For a particularly invasive weevil infestation, a pyrethrin garden insect spray can also be used. However, although this is an acceptable organic gardening spray, they do negatively impact the soil and beneficial insects in the garden.

10. Thrips

Western Flower Thrips - Frankliniella occidentalis
Western Flower Thrips – Frankliniella occidentalis: Source

Although there are over 6500 species of thrips, it is most commonly the Western Flower Thrips that are responsible for munching on lettuce leaves. These thrips are small, slender, insects with fringed wings, who like to feed on your lettuce plants. They do this by sucking out the cell tissue of lettuce leaves, which they also happen to do to other insects.

If these tiny insects (measuring 3/64 – 1/16 inches or 1-1.5mm) are eating your lettuce, the leaves of your plant will begin to look silver. The silver splotches will eventually turn brown. The leaves on your lettuce may also start to twist and curl. In addition, you may notice tiny black flecks on the leaves, which are the insects’ feces.

As mentioned, there are many varieties of thrips, and many of them are actually beneficial and known as predatory thrips. They will eat the eggs of other pest insects, including the Western Flower thrips and insects such as aphids. So correctly identifying the thrips variety is important before trying to get rid of them.

How to Get Rid of Thrips: Once you know you are dealing with the Western Flower thrips, the first thing you will need to do is prune any damaged leaves off the lettuce. You can also dislodge thrips from your plants by shaking your lettuce, catching the startled insects in a cloth or container.

Another tip is to hose thrips off with water or gently vacuum them off the plant with an old vacuum cleaner – if you have one handy.

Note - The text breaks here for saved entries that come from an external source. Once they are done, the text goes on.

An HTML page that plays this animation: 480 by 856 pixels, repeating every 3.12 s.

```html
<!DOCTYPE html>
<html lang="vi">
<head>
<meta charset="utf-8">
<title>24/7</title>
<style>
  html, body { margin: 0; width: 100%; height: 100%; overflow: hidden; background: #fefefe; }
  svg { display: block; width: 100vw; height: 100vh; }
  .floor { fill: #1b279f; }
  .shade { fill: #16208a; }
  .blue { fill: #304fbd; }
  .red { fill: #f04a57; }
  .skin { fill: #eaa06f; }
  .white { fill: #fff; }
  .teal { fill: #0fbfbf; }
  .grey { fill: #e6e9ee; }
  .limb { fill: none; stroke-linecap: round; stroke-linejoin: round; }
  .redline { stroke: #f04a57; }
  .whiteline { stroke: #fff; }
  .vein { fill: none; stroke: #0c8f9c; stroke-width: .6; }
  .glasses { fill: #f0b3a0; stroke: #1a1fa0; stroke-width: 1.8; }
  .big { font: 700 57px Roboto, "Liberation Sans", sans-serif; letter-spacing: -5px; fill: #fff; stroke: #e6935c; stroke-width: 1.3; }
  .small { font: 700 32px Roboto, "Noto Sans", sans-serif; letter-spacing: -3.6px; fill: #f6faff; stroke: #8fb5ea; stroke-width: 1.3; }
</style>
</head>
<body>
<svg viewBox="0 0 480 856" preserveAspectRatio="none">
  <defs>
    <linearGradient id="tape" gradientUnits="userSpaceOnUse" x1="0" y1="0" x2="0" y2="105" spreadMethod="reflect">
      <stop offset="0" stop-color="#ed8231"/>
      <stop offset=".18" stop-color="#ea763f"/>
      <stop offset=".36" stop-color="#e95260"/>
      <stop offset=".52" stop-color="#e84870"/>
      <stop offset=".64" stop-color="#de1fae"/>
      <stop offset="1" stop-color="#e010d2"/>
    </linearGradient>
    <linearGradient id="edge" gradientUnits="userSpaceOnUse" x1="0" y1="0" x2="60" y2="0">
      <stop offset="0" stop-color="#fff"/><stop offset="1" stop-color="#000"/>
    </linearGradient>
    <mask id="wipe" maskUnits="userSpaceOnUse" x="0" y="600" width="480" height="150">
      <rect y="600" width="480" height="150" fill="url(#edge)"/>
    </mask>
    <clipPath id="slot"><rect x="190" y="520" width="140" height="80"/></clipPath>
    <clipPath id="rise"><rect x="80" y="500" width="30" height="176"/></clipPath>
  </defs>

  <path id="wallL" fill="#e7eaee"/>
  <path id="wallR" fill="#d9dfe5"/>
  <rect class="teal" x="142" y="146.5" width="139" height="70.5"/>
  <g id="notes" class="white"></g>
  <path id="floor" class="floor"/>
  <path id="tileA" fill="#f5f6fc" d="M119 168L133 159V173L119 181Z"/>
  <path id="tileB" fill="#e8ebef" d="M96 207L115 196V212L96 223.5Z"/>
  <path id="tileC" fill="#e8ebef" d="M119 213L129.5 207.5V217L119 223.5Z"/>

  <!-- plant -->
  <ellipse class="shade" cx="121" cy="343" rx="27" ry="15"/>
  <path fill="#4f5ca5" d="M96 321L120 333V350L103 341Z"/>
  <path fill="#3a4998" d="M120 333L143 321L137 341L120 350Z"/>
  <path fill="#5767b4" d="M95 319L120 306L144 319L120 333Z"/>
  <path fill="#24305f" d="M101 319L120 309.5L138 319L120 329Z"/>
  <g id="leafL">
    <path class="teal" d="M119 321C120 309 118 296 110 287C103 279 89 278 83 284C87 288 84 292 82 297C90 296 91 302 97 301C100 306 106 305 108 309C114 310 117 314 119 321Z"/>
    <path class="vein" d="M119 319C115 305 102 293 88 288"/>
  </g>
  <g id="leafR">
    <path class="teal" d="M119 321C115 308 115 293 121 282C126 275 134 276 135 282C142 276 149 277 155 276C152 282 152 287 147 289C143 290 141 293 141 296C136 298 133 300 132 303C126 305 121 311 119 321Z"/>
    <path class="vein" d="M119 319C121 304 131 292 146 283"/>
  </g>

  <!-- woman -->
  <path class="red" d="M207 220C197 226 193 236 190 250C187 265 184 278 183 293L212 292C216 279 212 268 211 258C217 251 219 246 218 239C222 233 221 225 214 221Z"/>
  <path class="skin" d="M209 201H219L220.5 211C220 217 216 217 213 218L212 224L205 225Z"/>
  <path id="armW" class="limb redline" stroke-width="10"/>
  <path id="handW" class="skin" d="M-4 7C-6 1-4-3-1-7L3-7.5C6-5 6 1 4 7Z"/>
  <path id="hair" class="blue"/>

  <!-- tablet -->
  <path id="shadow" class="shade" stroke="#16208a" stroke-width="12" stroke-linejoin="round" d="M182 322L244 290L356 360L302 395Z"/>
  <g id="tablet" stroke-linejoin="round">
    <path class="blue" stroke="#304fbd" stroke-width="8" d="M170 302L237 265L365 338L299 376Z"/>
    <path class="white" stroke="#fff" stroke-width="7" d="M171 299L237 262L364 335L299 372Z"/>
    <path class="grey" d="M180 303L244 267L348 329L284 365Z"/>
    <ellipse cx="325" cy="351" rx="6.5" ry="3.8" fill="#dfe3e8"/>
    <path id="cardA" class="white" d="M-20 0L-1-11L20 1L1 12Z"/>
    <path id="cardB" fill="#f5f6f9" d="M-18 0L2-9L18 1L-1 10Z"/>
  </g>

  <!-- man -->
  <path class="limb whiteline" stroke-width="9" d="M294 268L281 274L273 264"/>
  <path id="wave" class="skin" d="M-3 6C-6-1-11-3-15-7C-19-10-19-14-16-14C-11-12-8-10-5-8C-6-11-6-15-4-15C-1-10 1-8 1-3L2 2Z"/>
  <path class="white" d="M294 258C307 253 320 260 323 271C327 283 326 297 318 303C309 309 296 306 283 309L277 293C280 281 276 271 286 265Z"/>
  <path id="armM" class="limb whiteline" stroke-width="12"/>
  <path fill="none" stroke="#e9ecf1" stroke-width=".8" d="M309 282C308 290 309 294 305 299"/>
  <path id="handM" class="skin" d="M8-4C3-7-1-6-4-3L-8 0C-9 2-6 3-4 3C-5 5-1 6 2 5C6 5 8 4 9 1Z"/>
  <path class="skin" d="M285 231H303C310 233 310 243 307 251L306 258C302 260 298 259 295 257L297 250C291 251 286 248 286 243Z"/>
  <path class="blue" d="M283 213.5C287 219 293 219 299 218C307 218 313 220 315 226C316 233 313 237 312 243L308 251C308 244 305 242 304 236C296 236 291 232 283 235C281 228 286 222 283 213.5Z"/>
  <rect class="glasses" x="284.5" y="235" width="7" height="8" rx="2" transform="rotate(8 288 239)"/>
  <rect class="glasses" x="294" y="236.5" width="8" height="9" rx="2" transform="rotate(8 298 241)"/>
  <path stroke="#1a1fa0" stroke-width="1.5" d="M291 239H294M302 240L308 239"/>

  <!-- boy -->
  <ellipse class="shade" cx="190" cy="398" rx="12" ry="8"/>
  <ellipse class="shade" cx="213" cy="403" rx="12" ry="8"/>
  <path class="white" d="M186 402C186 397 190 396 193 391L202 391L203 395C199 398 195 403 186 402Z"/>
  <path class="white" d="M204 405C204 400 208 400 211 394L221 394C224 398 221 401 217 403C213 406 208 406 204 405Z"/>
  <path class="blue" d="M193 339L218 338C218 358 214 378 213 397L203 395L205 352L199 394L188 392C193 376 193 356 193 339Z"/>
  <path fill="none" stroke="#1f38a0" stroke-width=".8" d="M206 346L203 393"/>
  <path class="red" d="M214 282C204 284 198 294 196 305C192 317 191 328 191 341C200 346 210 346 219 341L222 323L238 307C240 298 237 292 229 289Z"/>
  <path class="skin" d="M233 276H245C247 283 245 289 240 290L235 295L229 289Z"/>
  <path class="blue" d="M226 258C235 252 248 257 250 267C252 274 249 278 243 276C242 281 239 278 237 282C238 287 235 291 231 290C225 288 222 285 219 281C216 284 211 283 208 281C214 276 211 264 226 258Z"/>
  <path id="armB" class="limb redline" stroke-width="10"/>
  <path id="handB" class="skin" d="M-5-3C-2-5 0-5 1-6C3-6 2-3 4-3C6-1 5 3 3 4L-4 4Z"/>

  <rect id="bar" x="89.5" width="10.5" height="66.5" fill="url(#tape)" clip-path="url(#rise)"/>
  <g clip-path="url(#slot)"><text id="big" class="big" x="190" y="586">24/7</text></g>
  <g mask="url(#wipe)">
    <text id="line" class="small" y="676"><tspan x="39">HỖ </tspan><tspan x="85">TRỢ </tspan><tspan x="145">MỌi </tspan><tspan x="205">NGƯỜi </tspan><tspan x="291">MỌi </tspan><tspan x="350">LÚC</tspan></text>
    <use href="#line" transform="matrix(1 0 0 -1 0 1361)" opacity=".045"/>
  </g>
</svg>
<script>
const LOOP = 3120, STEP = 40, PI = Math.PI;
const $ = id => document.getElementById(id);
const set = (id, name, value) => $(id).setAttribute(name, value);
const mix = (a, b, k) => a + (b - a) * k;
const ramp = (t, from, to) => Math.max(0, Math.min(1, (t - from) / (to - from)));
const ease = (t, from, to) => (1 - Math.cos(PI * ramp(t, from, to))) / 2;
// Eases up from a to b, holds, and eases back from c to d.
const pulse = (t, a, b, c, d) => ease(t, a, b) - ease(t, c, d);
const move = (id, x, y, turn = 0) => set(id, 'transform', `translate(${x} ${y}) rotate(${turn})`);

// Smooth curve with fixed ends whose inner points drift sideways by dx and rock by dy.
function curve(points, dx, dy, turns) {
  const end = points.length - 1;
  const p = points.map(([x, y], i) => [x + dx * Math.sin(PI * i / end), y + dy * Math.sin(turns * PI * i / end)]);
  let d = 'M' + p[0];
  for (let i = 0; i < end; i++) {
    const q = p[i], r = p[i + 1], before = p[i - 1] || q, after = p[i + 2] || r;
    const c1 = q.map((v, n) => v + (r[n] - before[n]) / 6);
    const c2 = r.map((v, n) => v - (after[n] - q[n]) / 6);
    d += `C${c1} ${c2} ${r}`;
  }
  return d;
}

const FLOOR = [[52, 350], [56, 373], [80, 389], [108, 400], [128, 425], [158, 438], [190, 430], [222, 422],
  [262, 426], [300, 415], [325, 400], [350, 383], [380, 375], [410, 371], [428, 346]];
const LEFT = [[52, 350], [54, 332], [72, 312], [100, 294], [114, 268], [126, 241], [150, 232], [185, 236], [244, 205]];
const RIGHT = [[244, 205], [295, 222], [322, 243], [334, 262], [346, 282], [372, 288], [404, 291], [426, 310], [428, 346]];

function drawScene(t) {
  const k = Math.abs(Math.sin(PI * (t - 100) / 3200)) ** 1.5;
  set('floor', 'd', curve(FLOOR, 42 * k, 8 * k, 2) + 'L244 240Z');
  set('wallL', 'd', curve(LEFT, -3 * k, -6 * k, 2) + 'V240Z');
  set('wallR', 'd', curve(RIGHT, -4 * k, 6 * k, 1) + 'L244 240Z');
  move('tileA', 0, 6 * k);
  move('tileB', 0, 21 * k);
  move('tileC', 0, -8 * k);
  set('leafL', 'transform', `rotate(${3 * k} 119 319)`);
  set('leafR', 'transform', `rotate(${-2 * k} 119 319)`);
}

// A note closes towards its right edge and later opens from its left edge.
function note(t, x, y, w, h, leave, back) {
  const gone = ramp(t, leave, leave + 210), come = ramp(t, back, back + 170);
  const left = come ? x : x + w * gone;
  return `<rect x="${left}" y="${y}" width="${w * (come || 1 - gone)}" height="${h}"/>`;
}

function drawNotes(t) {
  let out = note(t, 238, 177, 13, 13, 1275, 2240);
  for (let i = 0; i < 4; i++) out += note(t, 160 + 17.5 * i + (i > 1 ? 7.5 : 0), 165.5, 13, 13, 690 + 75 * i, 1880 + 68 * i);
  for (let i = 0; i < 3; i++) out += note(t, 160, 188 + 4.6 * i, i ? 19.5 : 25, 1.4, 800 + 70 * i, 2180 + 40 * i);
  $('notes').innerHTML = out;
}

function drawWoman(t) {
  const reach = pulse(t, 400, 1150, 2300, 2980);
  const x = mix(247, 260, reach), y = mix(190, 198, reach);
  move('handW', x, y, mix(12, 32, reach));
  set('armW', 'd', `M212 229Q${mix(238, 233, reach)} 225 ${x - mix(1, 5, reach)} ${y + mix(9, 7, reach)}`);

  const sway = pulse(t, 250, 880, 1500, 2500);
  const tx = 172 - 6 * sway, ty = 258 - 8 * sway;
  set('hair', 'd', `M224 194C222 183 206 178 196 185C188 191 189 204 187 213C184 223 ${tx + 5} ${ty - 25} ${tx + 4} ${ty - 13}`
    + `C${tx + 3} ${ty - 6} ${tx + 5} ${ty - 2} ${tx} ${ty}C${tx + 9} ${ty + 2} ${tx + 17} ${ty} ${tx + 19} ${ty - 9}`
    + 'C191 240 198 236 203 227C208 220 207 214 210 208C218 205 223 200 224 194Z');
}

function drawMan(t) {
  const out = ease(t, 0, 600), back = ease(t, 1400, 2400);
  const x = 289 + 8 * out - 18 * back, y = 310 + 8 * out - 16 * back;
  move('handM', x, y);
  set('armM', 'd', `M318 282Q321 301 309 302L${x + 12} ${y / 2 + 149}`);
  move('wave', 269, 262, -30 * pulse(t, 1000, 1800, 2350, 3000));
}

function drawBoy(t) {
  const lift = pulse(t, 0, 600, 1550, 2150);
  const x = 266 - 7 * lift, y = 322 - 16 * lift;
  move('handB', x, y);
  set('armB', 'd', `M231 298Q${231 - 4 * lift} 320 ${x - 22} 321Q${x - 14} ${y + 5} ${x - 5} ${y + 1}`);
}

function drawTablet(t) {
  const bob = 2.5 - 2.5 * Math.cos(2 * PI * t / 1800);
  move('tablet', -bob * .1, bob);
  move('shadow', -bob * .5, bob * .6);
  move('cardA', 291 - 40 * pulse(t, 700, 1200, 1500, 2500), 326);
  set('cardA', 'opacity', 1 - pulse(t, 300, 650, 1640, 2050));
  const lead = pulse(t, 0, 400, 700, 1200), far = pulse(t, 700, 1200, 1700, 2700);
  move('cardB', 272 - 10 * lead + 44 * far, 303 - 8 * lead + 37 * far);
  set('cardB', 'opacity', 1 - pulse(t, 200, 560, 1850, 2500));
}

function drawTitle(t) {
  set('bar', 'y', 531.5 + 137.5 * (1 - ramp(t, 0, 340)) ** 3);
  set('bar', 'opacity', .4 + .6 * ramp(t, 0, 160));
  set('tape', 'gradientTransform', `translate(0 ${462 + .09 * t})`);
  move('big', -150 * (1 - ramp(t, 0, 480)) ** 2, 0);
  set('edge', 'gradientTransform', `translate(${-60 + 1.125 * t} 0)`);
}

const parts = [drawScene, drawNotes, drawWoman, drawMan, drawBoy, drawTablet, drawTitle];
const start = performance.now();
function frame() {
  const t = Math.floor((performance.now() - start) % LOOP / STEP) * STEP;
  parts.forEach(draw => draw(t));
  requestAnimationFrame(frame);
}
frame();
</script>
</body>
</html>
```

But the simplest way to prevent thrips from landing on your lettuce is to cover your plants with floating row covers. You can also use neem oil on the plants and sticky traps like these ones around the garden.